In marked contrast Lloyd spent some time in Copenhagen, where they have almost set out to make cars socially unacceptable. Over 30 years the number of people cycling has increased from around 10% to 50%. Lloyd describes the atmosphere as ‘wonderful’ and he believes other cities will eventually follow suit.
In America, Quality Comes Second to Cost Per Square Foot
While talking about factory building, Lloyd said that it’s hard to see it working in North America. This is because anybody with a pickup truck and a nail-gun can call themselves a builder! It makes it very difficult for the factories to compete as the main driver in the American market is cost per square foot. The bigger the house, the lower the cost per square foot because it’s just air. The kitchens and the bathrooms – which are the expensive things – are paid for.
Self Build is Difficult in America
A lot of the desirable plots of land in North America are in the control of developers, so it is quite difficult to self build unless it’s a second home in the country.
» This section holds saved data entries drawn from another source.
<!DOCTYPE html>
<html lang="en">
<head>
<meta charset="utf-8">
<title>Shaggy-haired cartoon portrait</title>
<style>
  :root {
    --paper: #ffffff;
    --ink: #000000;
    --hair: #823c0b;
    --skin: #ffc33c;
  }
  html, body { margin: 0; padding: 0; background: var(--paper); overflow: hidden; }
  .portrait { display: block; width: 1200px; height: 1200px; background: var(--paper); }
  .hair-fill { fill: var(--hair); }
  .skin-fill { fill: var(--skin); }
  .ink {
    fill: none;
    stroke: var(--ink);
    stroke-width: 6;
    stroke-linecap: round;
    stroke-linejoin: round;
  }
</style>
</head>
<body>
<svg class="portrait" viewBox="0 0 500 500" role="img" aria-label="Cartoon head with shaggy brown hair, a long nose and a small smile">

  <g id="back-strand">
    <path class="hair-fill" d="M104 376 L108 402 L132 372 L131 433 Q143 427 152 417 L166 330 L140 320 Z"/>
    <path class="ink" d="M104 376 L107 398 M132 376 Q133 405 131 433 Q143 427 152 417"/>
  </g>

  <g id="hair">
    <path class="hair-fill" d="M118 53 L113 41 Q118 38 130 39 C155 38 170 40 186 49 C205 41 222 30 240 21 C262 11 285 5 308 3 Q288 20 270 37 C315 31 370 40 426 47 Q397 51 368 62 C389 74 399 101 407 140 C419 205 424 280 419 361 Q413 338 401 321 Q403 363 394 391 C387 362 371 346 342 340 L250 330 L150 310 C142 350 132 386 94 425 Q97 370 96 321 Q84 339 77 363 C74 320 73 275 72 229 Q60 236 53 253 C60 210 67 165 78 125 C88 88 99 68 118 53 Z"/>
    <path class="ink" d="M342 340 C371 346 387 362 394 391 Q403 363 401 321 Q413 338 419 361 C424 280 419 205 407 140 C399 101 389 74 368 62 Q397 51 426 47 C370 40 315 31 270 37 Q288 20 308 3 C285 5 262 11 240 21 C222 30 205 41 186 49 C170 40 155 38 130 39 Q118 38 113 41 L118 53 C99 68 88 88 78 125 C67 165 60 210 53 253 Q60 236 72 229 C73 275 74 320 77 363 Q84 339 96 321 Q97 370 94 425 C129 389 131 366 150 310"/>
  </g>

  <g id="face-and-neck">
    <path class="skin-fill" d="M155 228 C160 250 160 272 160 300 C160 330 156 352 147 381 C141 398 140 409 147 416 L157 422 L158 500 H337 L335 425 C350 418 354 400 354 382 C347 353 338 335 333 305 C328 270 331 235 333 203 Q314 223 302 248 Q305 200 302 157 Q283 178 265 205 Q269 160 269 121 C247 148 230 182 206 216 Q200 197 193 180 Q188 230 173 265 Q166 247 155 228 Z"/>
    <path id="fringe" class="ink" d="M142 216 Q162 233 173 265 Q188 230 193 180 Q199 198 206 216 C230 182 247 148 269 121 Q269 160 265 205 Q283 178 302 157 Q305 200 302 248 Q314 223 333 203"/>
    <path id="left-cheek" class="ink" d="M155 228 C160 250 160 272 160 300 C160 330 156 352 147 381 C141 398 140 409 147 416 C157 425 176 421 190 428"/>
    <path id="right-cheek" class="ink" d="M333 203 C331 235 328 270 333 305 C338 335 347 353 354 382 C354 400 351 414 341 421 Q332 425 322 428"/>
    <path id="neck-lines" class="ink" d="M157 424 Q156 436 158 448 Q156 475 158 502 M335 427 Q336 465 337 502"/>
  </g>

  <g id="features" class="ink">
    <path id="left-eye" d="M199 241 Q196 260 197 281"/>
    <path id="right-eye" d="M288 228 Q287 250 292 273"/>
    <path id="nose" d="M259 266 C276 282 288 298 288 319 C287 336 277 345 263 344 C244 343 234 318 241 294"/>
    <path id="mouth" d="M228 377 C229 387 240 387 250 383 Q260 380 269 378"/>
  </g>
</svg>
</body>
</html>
The irony is in those situations there might be 15 pick-up trucks driving 50 miles to get to the site each day and then they if they run out of something they have to travel 50 miles to get to the nearest hardware store!
That’s another reason Lloyd really likes prefabrication because it really reduces the resources needed on site.
Interest in Sustainable Design has Declined Since the Recession
Lloyd believes that since the world recession of 2008 there has been declining interest in sustainable design. People are far more concerned about the cost of things than they are about the quality and energy efficiency. They also easily distracted with things such as setback thermostats that are connected to the Internet!
Moving away from the technology and more towards simplicity is what we need to do.
Our Question for the Comments Section
How have you noticed people’s attitudes changing where you live?